[Collected data]
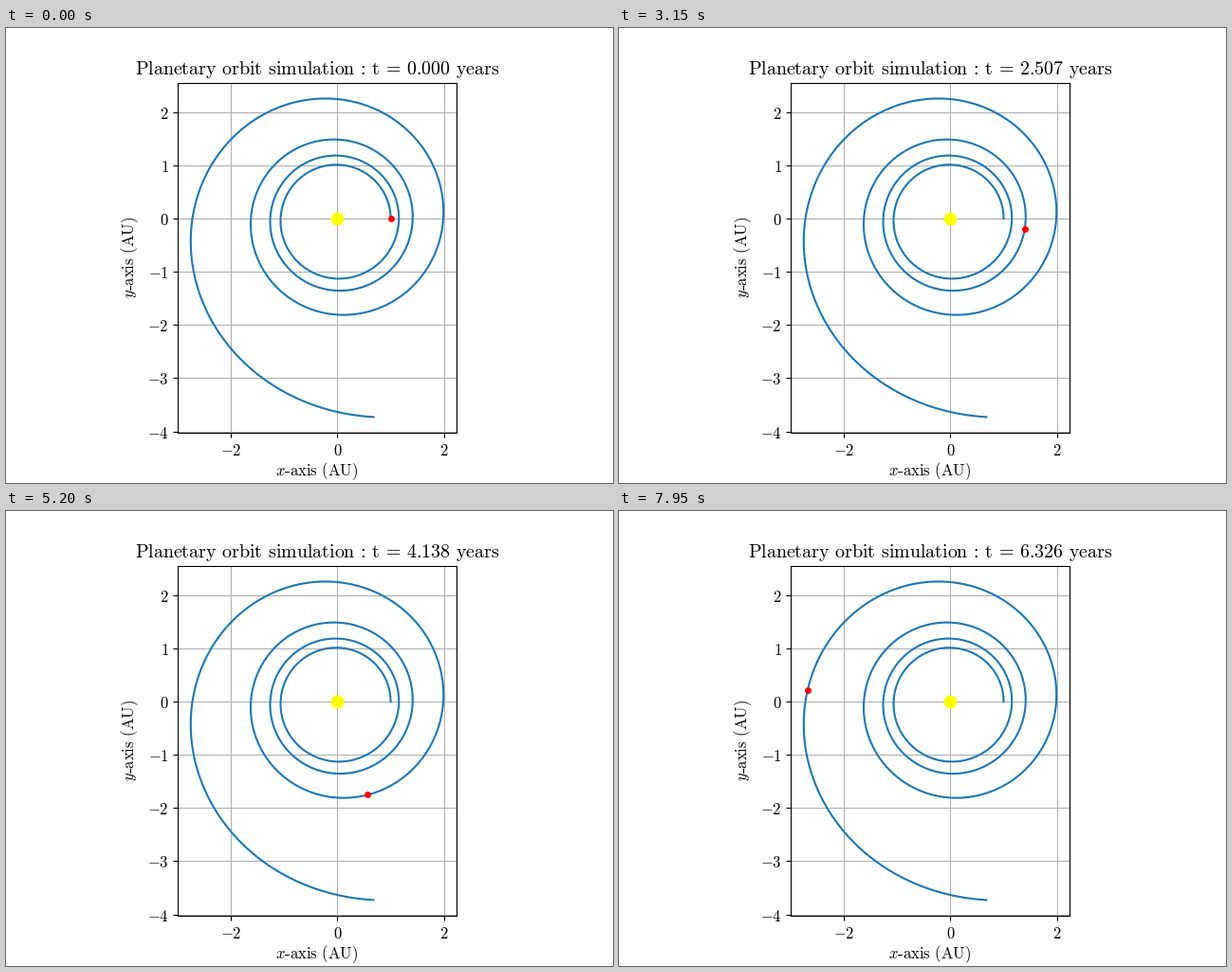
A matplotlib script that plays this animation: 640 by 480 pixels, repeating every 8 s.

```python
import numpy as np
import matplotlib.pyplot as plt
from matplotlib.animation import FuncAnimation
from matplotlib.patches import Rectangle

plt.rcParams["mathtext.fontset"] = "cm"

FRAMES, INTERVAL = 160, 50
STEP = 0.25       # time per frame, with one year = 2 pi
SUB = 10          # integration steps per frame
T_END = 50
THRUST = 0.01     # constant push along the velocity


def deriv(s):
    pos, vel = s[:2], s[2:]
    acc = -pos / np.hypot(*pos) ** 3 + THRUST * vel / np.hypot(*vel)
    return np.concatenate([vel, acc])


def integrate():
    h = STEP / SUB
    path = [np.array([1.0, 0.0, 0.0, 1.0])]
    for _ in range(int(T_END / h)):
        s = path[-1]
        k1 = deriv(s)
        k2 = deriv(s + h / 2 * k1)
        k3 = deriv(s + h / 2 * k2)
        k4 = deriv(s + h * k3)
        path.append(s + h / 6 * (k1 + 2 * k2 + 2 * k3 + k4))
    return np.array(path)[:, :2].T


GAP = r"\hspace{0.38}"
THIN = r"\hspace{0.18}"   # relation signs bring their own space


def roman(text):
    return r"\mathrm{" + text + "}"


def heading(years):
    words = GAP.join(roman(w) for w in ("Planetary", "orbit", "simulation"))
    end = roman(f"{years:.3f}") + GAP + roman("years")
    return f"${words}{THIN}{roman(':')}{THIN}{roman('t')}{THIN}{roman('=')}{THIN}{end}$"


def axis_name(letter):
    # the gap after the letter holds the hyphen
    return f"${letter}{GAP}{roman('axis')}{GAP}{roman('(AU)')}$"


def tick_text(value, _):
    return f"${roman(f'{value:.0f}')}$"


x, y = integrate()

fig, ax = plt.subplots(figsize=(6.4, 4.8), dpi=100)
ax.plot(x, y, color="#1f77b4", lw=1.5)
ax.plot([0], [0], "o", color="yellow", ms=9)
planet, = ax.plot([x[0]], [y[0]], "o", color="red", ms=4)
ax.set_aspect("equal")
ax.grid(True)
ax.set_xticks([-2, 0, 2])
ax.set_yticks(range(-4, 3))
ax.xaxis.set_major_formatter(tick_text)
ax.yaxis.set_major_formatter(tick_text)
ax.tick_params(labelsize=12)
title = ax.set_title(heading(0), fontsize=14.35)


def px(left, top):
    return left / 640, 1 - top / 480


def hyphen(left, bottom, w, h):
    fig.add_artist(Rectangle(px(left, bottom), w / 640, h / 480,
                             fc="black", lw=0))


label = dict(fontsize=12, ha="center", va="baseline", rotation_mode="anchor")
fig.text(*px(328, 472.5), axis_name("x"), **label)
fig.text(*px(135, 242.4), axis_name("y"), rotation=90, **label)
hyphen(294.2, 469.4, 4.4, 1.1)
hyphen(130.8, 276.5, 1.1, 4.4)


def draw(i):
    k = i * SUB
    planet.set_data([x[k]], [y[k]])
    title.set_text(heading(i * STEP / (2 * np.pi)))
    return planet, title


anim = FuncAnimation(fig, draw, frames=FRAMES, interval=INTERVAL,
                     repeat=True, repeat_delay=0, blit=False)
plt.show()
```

--- Work instruction ---
Show each line of the data that contains the string "return".

--- Reply to the exercise ---
    return np.concatenate([vel, acc])
    return np.array(path)[:, :2].T
    return r"\mathrm{" + text + "}"
    return f"${words}{THIN}{roman(':')}{THIN}{roman('t')}{THIN}{roman('=')}{THIN}{end}$"
    return f"${letter}{GAP}{roman('axis')}{GAP}{roman('(AU)')}$"
    return f"${roman(f'{value:.0f}')}$"
    return left / 640, 1 - top / 480
    return planet, title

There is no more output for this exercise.